If like most, once you reached a certain age as an early teen, your parents probably took you down to the local Boots or supermarket to pick you up an antiperspirant. If you were growing up in the ’90s and ’00s, the smell of Lynx Africa or Bubblegum Impulse probably is enough to make your spine shudder or make you feel very nostalgic - that stuff lingered on your clothes for what felt like forever.
But as you were drowning yourself in the aerosol sprays like it was insect repellant, no one ever questioned what the fumes were doing not only for your health but the planet too.
What are Aerosol Sprays?
Technically speaking, an aerosol spray is a type of dispensing system which creates an aerosol mist of liquid particles. Aerosols usually come in the form of a can that will withstand holding a substance under high pressure. When you press the button or lever at the top of the container, it will release the substance. Then, a fine spray will be released into the air or onto a surface - such as your armpit.
An antiperspirant is an aerosol spray that uses aluminium particles to block your sweat ducts, limiting the amount you perspire - all while leaving you smelling fresher with your choice of fragrance.
For the product to be released, the aerosol can has to contain Propylene Gasses: an organic compound that has no colour. It is flammable and often used as fuel, which is why every aerosol can you purchase will have the flame symbol, to indicate that when near fire, it can cause destruction.
Dangers of Aerosol Sprays
1. Toxic Ingredients
When you think about it logically, applying something to your skin every day that can essentially set on fire with just a match, doesn’t sound like the most ideal scenario.
Aerosol antiperspirants rely on aluminium as the active ingredient to temporarily plug and block the sweat glands on your skin, reducing the amount of sweat that seeps through. Other common chemical ingredients found in antiperspirants are parabens, triclosan, phthalates, propylene glycol and aluminium.
Some research has linked these ingredients to medical conditions including linked to forms of breast cancer and reproductive development issues, so the last thing you want is to inhale toxins that have been sprayed in the air via aerosols.
2. Bad for your Health
Many aerosol sprays contain highly toxic chemicals that are proven to be harmful to adults, children and family pets. Not to mention that, when it comes to using antiperspirants, sweating is a natural process that almost every human experiences (apart from the lucky few).
When you perspire, your body releases toxins that you need to release to experience a healthy body function. Most commonly, humans sweat when they exercise, this is your body's way to naturally cool down. Therefore, by preventing this from happening, it doesn’t allow your body to perform a natural process.
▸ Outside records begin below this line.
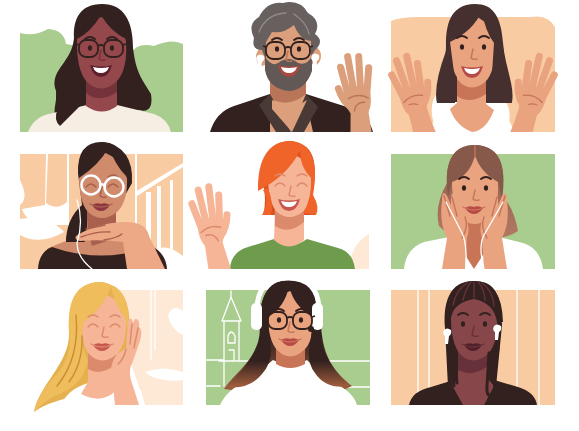
<!DOCTYPE html>
<html lang="en">
<head>
<meta charset="utf-8">
<title>Video call portraits</title>
<style>
:root{--green:#a9cc8f;--peach:#f9cba3;--pale:#fde9d6;--ink:#33211f;--white:#fff;--cream:#f6eee2;--sweater:#6f9c4c;--orange:#f0642a;--blond:#e5b04e}
html,body{margin:0;background:var(--white);overflow:hidden}
svg{display:block;width:579px;height:431px}
.green{fill:var(--green)}.peach{fill:var(--peach)}.pale{fill:var(--pale)}
.white{fill:var(--white)}.ink{fill:var(--ink)}.cream{fill:var(--cream)}
.line{fill:none;stroke:var(--white);stroke-width:1.3;stroke-linecap:round;stroke-linejoin:round}
.detail{fill:none;stroke:var(--shade);stroke-width:1.4;stroke-linecap:round;stroke-linejoin:round}
.frame{fill:none;stroke:var(--ink);stroke-width:1.8}
.brow{fill:none;stroke:var(--ink);stroke-width:2;stroke-linecap:round}
.skin{fill:var(--skin)}.shade{fill:var(--shade)}.lip{fill:var(--lip)}
.finger{fill:none;stroke:var(--skin);stroke-width:7;stroke-linecap:round;stroke-linejoin:round}
.deep{--skin:#95484b;--shade:#74333a;--lip:#5c1f2b}
.tan{--skin:#dc9f7c;--shade:#b97558;--lip:#a9483f}
.warm{--skin:#e9a37f;--shade:#c77457;--lip:#b84a48}
.honey{--skin:#cf8b6c;--shade:#a9604d;--lip:#8f3540}
.light{--skin:#f5b596;--shade:#dc8a6c;--lip:#c9574f}
.brown{--skin:#87474a;--shade:#67313a;--lip:#521f2b}
</style>
</head>
<body>
<svg viewBox="0 0 579 431" role="img" aria-label="Nine people on a video call, smiling and waving">
<defs>
<clipPath id="row-top"><rect width="579" height="132"/></clipPath>
<clipPath id="row-middle"><rect y="135" width="579" height="134"/></clipPath>
<clipPath id="row-bottom"><rect y="275" width="579" height="130"/></clipPath>
<linearGradient id="ombre" x1="0" y1="0" x2="0" y2="1"><stop offset=".5" stop-color="#33211f"/><stop offset="1" stop-color="#a4603f"/></linearGradient>
<linearGradient id="chestnut" x1="0" y1="0" x2="0" y2="1"><stop offset="0" stop-color="#8a5a49"/><stop offset="1" stop-color="#b27862"/></linearGradient>
<g id="open-eyes">
<path class="brow" d="M-16-9Q-11-13-6-9M6-9Q11-13 16-9"/>
<ellipse class="ink" cx="-11" rx="2.1" ry="2.8"/><ellipse class="ink" cx="11" rx="2.1" ry="2.8"/>
<path class="detail" d="M0 2L-2 11Q0 13 4 12"/>
</g>
<g id="happy-eyes">
<path class="detail" d="M-16 2Q-11-4-6 2M6 2Q11-4 16 2M0 2L-2 11Q0 13 4 12"/>
<path class="detail" d="M-16-8Q-11-12-6-8M6-8Q11-12 16-8"/>
</g>
<g id="grin"><path class="lip" d="M-11-4Q0-1 11-4Q8 8 0 8Q-8 8-11-4Z"/><path class="white" d="M-8-2Q0 0 8-2Q6 4 0 4Q-6 4-8-2Z"/></g>
<g id="closed-smile"><path class="lip" d="M-9-1Q-4-4 0-2Q4-4 9-1Q5 5 0 5Q-5 5-9-1Z"/><path class="detail" d="M-11-2Q0 4 11-2"/></g>
<g id="glasses"><rect class="frame" x="-22" y="-8" width="19" height="17" rx="7"/><rect class="frame" x="3" y="-8" width="19" height="17" rx="7"/><path class="frame" d="M-3-2Q0-4 3-2M-22-3L-25-4M22-3L25-4"/></g>
<g id="open-hand">
<path class="skin" d="M-12-4Q0-13 14-4Q16 10 11 18L13 50H-10L-7 18Q-13 8-12-4Z"/>
<path class="finger" d="M-8-1L-13-29M-2-5L-5-39M5-5L6-38M11-1L15-26M-6 12Q-14 5-17-8"/>
<path class="detail" d="M-8 3Q2-2 12 4M-3 16Q-1 7 8 8"/>
</g>
<path id="earbud" class="white" d="M-3-4Q0-7 4-4Q5 0 2 2L1 10H-2V2Q-5 0-3-4Z"/>
</defs>

<g id="backdrops">
<path class="green" d="M20 33Q34 37 48 29Q64 30 66 44L130 55Q136 42 154 46Q172 38 183 44V132H20Z"/>
<path class="peach" d="M391 21Q400 17 420 17H531Q548 14 555 27V132H507Q517 100 490 90H440Q425 104 437 132H391Z"/>
<path class="peach" d="M20 154H183V269H20V235Q40 246 64 232Q48 214 20 219Z"/>
<path class="white" d="M20 180Q29 198 20 205ZM46 154H48L46 203Q57 211 67 202V154H69V225H38Q24 218 22 209L45 205ZM135 154H137V250H135ZM135 192L183 163V167L137 196ZM146 192H151V250H146ZM157 186H161V248H157ZM170 180H173V252H170ZM147 254Q164 240 183 256V269H147Z"/>
<path class="pale" d="M350 261Q354 242 369 234V269H350Z"/>
<path class="green" d="M391 154H555V269H391Z"/>
<path class="pale" d="M104 290H183V311Q172 303 168 316Q171 330 183 335V372Q164 365 145 372Q157 383 183 380V405H145L130 360Z"/>
<path class="line" d="M151 290V360M155 290V350"/>
<path class="green" d="M206 290H370V405H206Z"/>
<path class="peach" d="M391 290H555V405H391Z"/>
<path class="line" d="M418 290V405M429 290V405M517 290V405M539 290V405"/>
<g id="church" class="line"><path d="M231 291V298M222 321L231 297L241 321ZM224 321V361M239 321V361M219 361H244M206 360H224V386M244 361H256M228 336Q231 328 235 336V343H228ZM229 350H234V361M326 361H370M330 387H370M206 386H220"/></g>
</g>

<g clip-path="url(#row-top)">
<g id="woman-in-square-glasses" class="deep">
<path class="ink" d="M102 4C80 4 73 19 74 38C72 62 51 69 55 88C60 99 49 112 59 125L83 110H139Q154 114 151 94C142 79 136 73 133 48C133 21 124 4 102 4Z"/>
<path class="cream" d="M28 132Q34 116 53 113L87 105Q101 116 117 105L154 114Q168 119 171 132Z"/>
<path class="skin" d="M86 78H117V106Q102 117 86 106Z"/><path class="shade" d="M86 80Q101 94 117 81V92Q99 104 86 93Z"/>
<path class="skin" d="M77 38Q86 22 101 17Q122 24 126 41Q128 70 116 82Q101 95 87 82Q76 70 77 38Z"/>
<path class="ink" d="M101 15Q91 32 77 39L72 62Q74 9 102 10Q130 10 131 67L126 39Q110 31 101 15Z"/>
<path class="ink" d="M78 70Q87 91 80 106L60 126Q53 120 58 108Q52 91 64 77ZM126 67Q120 82 123 104L140 110Q152 108 148 95Z"/>
<use href="#open-eyes" x="101" y="48"/><use href="#glasses" x="101" y="48"/><use href="#grin" x="101" y="69"/>
</g>

<g id="bearded-man" class="tan">
<path class="ink" d="M210 132Q216 112 234 106L270 94H306L347 107Q368 113 373 132Z"/>
<path class="skin" d="M270 74H306V101L313 132H270V98Z"/><path class="shade" d="M270 79Q285 97 306 81V94Q288 109 270 98Z"/>
<path fill="#493a36" d="M270 94L259 105L276 132H291ZM306 94L318 107L304 132H290Z"/>
<path class="skin" d="M292 132L272 109V100Q290 112 307 100Z"/>
<ellipse class="skin" cx="262" cy="57" rx="6" ry="9"/><ellipse class="skin" cx="315" cy="56" rx="6" ry="9"/>
<path class="skin" d="M265 32Q287 12 312 31V67Q304 89 288 89Q269 87 265 66Z"/>
<path fill="#67605e" d="M262 50Q251 50 254 38Q247 24 259 17Q267 1 283 3Q300-1 308 13Q322 21 315 34Q325 41 315 50L311 56V41Q300 40 294 25Q283 34 272 32L266 42V60Z"/>
<path class="detail" style="--shade:#918988" d="M259 32Q266 14 286 13M294 14Q307 23 309 34"/>
<path fill="#625957" d="M265 57Q272 67 278 63Q289 55 298 63Q307 66 312 56V71Q305 91 288 91Q268 88 265 70Z"/>
<use href="#open-eyes" x="288" y="49"/><use href="#glasses" x="288" y="50"/><use href="#grin" x="289" y="69"/>
<use href="#earbud" x="260" y="60"/><use href="#earbud" x="315" y="59"/>
<use href="#open-hand" transform="translate(356 95) rotate(-5)"/>
</g>

<g id="woman-with-two-waves" class="warm">
<path fill="#46302f" d="M475 4C449 4 446 27 446 45C446 71 435 85 437 102H512C515 86 505 67 503 43C501 16 493 4 475 4Z"/>
<path class="white" d="M429 132Q435 111 458 104H485Q508 110 514 132Z"/>
<path class="skin" d="M457 76H486V104L494 110Q486 131 472 132Q456 126 450 109L457 103Z"/><path class="shade" d="M457 79Q470 95 486 81V94Q470 105 457 96Z"/>
<path class="skin" d="M450 40Q454 21 475 16Q493 24 495 43Q496 68 487 80Q472 94 459 80Q450 70 450 40Z"/>
<path fill="#46302f" d="M482 11Q473 31 450 42L455 80V103H437Q433 86 446 51Q447 6 475 5Q499 7 503 48Q507 79 512 103H486L492 74L494 43Q485 31 482 11Z"/>
<use href="#open-eyes" x="473" y="47"/><use href="#grin" x="472" y="70"/>
<use href="#open-hand" transform="translate(414 95) rotate(-18) scale(-1 1)"/>
<use href="#open-hand" transform="translate(532 95) rotate(18)"/>
<path class="skin" d="M409 105H426L435 132H413ZM520 105H537L532 132H511Z"/>
</g>
</g>

<g clip-path="url(#row-middle)">
<g id="woman-in-round-glasses" class="honey">
<path class="ink" d="M103 142Q77 141 78 173L82 205Q66 219 66 243H98L132 183Q134 147 103 142Z"/>
<path class="skin" d="M87 205H116V232Q141 237 158 250L155 269H43L47 249Q65 240 87 235Z"/>
<path class="shade" d="M87 207Q101 220 116 208V238L92 246Q86 228 87 207Z"/>
<path class="skin" d="M79 176Q83 159 103 152Q124 160 127 177Q128 202 117 212Q102 224 88 212Q79 202 79 176Z"/>
<path class="ink" d="M109 147Q99 165 79 178Q75 145 103 142Q131 144 130 185L126 176Q115 165 109 147ZM84 213Q77 228 85 242H66Q67 222 84 213Z"/>
<path class="ink" d="M38 269Q39 252 52 247Q100 264 153 247Q166 254 167 269Z"/>
<use href="#happy-eyes" x="102" y="185"/><use href="#closed-smile" x="101" y="206"/>
<g class="line" style="stroke-width:2.4"><circle cx="91" cy="185" r="9.5"/><circle cx="114" cy="187" r="9.5"/><path d="M100 185Q102 183 105 186"/></g>
<g style="--skin:#eda886"><path class="skin" d="M76 236Q96 223 124 222Q146 221 149 236L165 269H127L123 242Q101 239 80 241Q74 240 76 236Z"/><path class="detail" d="M81 237Q97 231 110 232M86 229L105 225M104 240Q117 238 122 234"/></g>
<path class="line" d="M77 200Q84 221 77 243Q77 257 92 269"/>
</g>

<g id="redhead-waving" class="light">
<path d="M290 141C267 141 261 161 263 182Q267 202 263 215H315Q319 207 312 195C319 162 314 143 290 141Z" fill="#dc4f20"/>
<path fill="var(--sweater)" d="M230 269Q231 252 248 247L274 239Q290 251 307 239L338 248Q353 252 355 269Z"/>
<path class="skin" d="M275 207H304V240Q289 253 274 240Z"/><path class="shade" d="M275 210Q288 223 304 210V222Q289 235 275 226Z"/>
<path class="skin" d="M268 176Q273 157 291 154Q310 159 312 179Q312 201 304 211Q289 223 276 211Q268 201 268 176Z"/>
<path fill="var(--orange)" d="M300 151Q287 176 258 191Q257 142 291 141Q322 145 313 195Q320 207 316 215L303 213Q312 199 311 178Q300 167 300 151ZM268 188Q274 204 271 215H262Q270 201 263 190Z"/>
<use href="#happy-eyes" x="291" y="184"/><use href="#grin" x="289" y="203"/>
<use href="#open-hand" transform="translate(212 226) rotate(-12) scale(-1 1)"/>
</g>

<g id="woman-holding-cheeks" class="warm">
<path fill="url(#chestnut)" d="M476 145C451 144 446 165 447 183Q434 206 439 226Q450 239 474 236Q502 242 518 231Q514 208 502 195C506 162 499 147 476 145Z"/>
<path class="white" d="M404 269Q406 248 424 242L459 235H490L523 243Q540 248 543 269Z"/>
<path class="shade" d="M458 208H490V244L474 269L458 244Z"/>
<path class="skin" d="M452 181Q453 164 475 157Q497 164 498 183Q499 207 489 218Q474 230 461 218Q452 206 452 181Z"/>
<path fill="#86594b" d="M475 155Q470 176 452 182L448 197Q441 146 475 145Q510 146 502 199L498 182Q480 172 475 155Z"/>
<path class="detail" d="M475 146V157"/>
<use href="#open-eyes" x="475" y="188"/><use href="#closed-smile" x="474" y="209"/>
<g id="cheek-hand"><path class="skin" d="M442 201Q442 188 447 196L451 205Q450 188 456 196L465 216Q471 228 467 238L465 269H442L447 238Q439 223 442 201Z"/><path class="detail" d="M444 196L450 216M452 197L457 216M465 217Q469 227 462 238"/></g>
<use href="#cheek-hand" transform="translate(949) scale(-1 1)"/>
<path class="line" d="M446 202L462 233Q467 242 466 269M503 202L484 235Q478 246 484 269"/>
</g>
</g>

<g id="blond-woman" class="light">
<path fill="var(--blond)" d="M101 282C75 282 68 304 69 333C70 363 38 386 34 412C54 397 75 402 91 382L126 352C134 315 129 286 101 282Z"/>
<path class="white" d="M61 405Q68 389 88 383H118L141 390L145 405Z"/>
<path class="skin" d="M88 348H116V390Q103 405 81 394L88 382Z"/><path class="shade" d="M88 352Q101 365 116 351V364Q100 377 88 369Z"/>
<path class="skin" d="M82 320Q84 302 103 294Q124 300 126 321Q127 343 117 354Q102 367 89 354Q81 344 82 320Z"/>
<path fill="#efbd5c" d="M111 286Q105 306 84 322Q78 343 88 360Q84 385 57 395Q44 401 34 412Q39 391 58 373Q73 355 69 330Q66 282 101 282Q133 286 128 330L125 318Q114 304 111 286Z"/>
<path class="detail" style="--shade:#c98d35" d="M76 315Q80 358 57 386M82 336Q83 363 69 382"/>
<use href="#happy-eyes" x="104" y="325"/><use href="#closed-smile" x="102" y="346"/>
<path class="skin" d="M126 348L128 321Q131 315 133 323L135 319Q140 318 139 327Q143 329 140 341L133 361Q128 370 131 380L139 405H115L112 377Q109 364 117 354Z"/>
<path class="detail" d="M132 324L130 344M138 328L134 348M126 349Q124 359 118 364"/>
</g>

<g clip-path="url(#row-bottom)">
<g id="woman-in-headphones" class="warm">
<path fill="url(#ombre)" d="M289 280C264 280 259 303 260 329C259 359 236 371 224 389Q255 394 290 390Q333 397 352 386C333 371 323 356 321 326C319 294 313 280 289 280Z"/>
<path class="white" d="M220 405Q227 389 249 380L273 360Q291 369 307 360L328 381Q352 389 357 405Z"/>
<path class="shade" d="M276 344H305V364Q290 372 276 364Z"/>
<path class="skin" d="M268 315Q272 298 290 291Q310 299 313 316Q314 341 304 350Q290 363 277 350Q268 340 268 315Z"/>
<path class="ink" d="M289 286Q285 307 268 317L270 348L261 343Q253 281 289 281Q326 281 320 344L310 347L313 317Q294 307 289 286Z"/>
<path fill="url(#ombre)" d="M261 335Q254 361 226 387Q249 390 262 374Q274 361 270 341ZM320 335Q325 364 350 386Q326 390 315 373Q306 362 310 342Z"/>
<path class="line" style="stroke-width:5" d="M257 310Q257 278 288 278Q318 278 319 309"/>
<rect class="white" x="251" y="303" width="11" height="27" rx="5"/><rect class="white" x="312" y="303" width="11" height="27" rx="5"/>
<circle class="ink" cx="311" cy="329" r="3"/>
<use href="#open-eyes" x="290" y="320"/><use href="#glasses" x="290" y="320"/><use href="#closed-smile" x="290" y="341"/>
</g>

<g id="woman-with-braids" class="brown">
<path class="ink" d="M474 281C449 281 443 303 445 328L448 387H496L502 325C501 296 496 281 474 281Z"/>
<path class="ink" d="M409 405Q412 391 431 387L457 379H491L518 387Q535 392 537 405Z"/>
<path class="skin" d="M458 348H488V379L494 386L484 405H463L452 385L458 379Z"/><path class="shade" d="M458 351Q472 366 488 352V366Q472 378 458 370Z"/>
<path class="skin" d="M451 318Q454 301 474 296Q494 302 497 319Q498 343 488 354Q473 367 460 354Q451 343 451 318Z"/>
<path class="ink" d="M450 322Q451 303 474 299Q494 303 497 322L503 322Q502 281 474 281Q445 281 445 322Z"/>
<path class="detail" d="M453 305Q456 290 467 283M463 300Q466 288 471 282M474 298V282M485 300Q484 288 478 282M494 306Q493 291 482 283"/>
<path class="brow" style="stroke-width:3" d="M448 325Q449 350 454 386M454 352L457 383M499 325Q499 351 494 375L495 394M489 353L487 386Q486 397 493 397"/>
<use href="#open-eyes" x="474" y="324"/><use href="#closed-smile" x="473" y="346"/>
<use href="#earbud" x="447" y="334"/><use href="#earbud" x="497" y="330"/>
</g>
</g>
</svg>
</body>
</html>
3. Disposal of Aerosols
Another danger of aerosols is the task of appropriately disposing of them once you have finished an aerosol spray can. As the climate crisis is spoken about more widely, the public is now more aware than ever of their responsibility to recycle and use sustainable materials. However, with your typical aluminium aerosol container, this isn’t as easy. You need to make sure they are separated from your recyclables unless you specifically break apart the container - separating the plastic from aluminium.
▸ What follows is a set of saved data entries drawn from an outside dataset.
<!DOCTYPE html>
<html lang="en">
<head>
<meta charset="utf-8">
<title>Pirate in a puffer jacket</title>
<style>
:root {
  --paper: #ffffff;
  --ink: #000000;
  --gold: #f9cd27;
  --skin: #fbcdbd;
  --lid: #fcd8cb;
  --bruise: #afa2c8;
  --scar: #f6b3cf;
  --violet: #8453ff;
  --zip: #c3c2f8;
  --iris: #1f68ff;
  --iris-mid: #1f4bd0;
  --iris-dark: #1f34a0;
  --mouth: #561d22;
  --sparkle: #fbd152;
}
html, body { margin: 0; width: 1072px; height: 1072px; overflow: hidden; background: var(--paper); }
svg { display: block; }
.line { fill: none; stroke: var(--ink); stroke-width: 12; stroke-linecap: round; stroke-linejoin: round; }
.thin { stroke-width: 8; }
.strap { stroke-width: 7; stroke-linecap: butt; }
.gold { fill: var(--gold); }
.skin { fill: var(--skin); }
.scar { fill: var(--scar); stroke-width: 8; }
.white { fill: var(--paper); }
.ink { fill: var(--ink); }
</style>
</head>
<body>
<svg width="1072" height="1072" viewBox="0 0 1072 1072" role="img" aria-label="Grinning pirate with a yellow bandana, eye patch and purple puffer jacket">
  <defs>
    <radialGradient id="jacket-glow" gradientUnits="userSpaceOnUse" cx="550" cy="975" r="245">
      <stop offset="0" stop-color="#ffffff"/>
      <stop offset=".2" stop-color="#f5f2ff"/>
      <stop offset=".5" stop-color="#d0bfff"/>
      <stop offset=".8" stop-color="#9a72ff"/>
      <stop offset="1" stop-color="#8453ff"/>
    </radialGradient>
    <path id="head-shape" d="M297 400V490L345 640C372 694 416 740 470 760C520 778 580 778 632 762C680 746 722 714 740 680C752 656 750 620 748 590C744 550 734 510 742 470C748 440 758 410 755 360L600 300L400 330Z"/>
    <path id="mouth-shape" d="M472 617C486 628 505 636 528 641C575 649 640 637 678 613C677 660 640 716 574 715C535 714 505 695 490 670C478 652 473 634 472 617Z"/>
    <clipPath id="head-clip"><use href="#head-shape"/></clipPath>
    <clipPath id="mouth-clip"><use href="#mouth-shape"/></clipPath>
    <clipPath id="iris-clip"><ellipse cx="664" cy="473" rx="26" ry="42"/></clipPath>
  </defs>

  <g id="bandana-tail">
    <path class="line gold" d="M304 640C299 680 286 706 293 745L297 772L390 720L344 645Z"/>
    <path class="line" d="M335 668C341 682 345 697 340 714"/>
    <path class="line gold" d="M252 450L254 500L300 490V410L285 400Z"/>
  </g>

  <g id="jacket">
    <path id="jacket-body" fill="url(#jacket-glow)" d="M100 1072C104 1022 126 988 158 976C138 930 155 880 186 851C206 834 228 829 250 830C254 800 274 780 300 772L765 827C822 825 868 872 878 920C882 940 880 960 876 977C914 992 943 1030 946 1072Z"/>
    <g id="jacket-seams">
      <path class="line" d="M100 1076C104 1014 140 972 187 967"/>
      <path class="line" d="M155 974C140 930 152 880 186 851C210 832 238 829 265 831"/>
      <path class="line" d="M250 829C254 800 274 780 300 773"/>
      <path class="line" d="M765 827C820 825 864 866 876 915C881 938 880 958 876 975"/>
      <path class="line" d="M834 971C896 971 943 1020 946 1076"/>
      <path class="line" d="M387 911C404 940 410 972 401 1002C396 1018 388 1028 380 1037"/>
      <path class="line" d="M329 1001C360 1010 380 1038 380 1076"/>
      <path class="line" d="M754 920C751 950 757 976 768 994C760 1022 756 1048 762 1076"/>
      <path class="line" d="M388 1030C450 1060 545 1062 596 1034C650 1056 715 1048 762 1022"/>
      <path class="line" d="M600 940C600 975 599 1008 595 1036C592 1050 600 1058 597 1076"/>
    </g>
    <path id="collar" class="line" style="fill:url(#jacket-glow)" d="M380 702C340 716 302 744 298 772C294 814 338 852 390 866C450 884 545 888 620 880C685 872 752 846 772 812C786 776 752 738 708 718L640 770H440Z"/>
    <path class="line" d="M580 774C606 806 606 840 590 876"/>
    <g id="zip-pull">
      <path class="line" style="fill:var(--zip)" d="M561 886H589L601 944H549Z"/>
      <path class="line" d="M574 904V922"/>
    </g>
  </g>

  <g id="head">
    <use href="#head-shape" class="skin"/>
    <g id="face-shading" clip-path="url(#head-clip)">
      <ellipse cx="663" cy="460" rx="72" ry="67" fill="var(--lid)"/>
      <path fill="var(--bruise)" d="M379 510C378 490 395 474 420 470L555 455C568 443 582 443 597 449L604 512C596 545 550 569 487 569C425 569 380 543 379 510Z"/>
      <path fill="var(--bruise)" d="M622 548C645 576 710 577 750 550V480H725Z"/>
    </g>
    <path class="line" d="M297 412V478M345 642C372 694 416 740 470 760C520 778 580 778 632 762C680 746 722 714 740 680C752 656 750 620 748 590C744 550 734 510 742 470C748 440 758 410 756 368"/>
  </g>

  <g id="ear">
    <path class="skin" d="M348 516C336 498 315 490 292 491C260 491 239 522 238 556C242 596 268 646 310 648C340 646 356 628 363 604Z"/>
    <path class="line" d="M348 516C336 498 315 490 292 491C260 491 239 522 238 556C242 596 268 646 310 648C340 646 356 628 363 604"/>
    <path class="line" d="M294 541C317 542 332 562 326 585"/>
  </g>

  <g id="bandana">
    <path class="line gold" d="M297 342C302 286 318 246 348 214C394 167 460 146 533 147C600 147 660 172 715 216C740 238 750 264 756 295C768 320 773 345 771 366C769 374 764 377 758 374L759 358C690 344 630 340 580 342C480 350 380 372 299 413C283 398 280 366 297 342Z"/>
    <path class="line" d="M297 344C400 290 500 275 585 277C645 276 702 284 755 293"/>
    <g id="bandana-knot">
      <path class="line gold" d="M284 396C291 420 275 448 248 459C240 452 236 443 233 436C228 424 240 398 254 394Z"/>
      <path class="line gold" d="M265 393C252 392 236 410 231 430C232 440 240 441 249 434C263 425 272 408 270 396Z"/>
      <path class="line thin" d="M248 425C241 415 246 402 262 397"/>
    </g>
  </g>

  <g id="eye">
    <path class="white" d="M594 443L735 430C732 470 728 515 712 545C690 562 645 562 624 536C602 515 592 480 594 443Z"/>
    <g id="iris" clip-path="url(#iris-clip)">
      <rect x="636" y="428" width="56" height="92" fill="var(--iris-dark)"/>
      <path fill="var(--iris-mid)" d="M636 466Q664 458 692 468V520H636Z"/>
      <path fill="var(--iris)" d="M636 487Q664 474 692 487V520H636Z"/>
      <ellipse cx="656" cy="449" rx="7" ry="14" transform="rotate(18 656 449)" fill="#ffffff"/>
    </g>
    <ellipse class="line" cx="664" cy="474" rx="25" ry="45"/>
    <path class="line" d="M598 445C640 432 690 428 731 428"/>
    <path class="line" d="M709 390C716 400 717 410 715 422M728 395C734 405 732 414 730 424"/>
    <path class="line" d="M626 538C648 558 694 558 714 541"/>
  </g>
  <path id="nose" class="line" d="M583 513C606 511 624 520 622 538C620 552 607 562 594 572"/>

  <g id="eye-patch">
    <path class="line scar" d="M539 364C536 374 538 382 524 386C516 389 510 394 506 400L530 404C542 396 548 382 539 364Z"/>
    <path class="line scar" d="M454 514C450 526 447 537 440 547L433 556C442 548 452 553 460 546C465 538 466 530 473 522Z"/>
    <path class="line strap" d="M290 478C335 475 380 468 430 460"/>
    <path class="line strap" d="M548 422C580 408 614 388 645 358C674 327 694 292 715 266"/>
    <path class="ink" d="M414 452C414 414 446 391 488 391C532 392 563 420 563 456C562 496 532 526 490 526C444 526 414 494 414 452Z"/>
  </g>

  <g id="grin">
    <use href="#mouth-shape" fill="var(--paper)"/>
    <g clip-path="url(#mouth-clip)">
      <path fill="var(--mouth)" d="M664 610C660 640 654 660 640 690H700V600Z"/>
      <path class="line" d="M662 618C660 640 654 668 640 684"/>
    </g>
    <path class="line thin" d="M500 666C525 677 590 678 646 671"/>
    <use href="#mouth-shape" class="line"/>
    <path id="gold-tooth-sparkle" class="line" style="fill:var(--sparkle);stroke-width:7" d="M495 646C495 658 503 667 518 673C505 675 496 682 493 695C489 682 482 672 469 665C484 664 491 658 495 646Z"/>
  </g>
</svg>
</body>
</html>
4. Bad for the Climate
Aerosols affect the climate as strongly as greenhouse gases but in a completely different way. They can scatter sunlight, meaning they cool the planet by reflecting about 1/4 of the sun’s rays have to space, with the IPCC concluding that industrial aerosols have acted to significantly slow the increase in global temperature over the last thirty years.
However other types of aerosol, particularly black carbon or brown carbon/organic matter (depending on the brightness of the underlying ground), will absorb light radiation, adding to warming the atmosphere.
5. Increasing the Number of Clouds
Generally speaking, clouds are believed to cool the earth by increasing the reflectivity of the planet and shading 60% of the planet at any one time. With this in mind, if aerosols increased cloud formation by as little as 5%, it could compensate for the entire increase in greenhouse gases from the modern industrial era. However, a long term decrease in overall cloudiness could have major adverse impacts.
Also, not everyone uses aerosols, so the gas emissions are not distributed around the planet as consistently as greenhouse gases. On a smaller scale the aerosol effects can be significant, but understanding the overarching consequences is currently a high priority for climatologists.
By understanding all of the dangers of aerosol sprays and taking the necessary precautions you can keep the health of your family and the planet safe and also decrease your carbon footprint. Choose a product that doesn’t rely on aerosols whenever possible and keep those around you educated about what aerosol sprays and their harmful effects.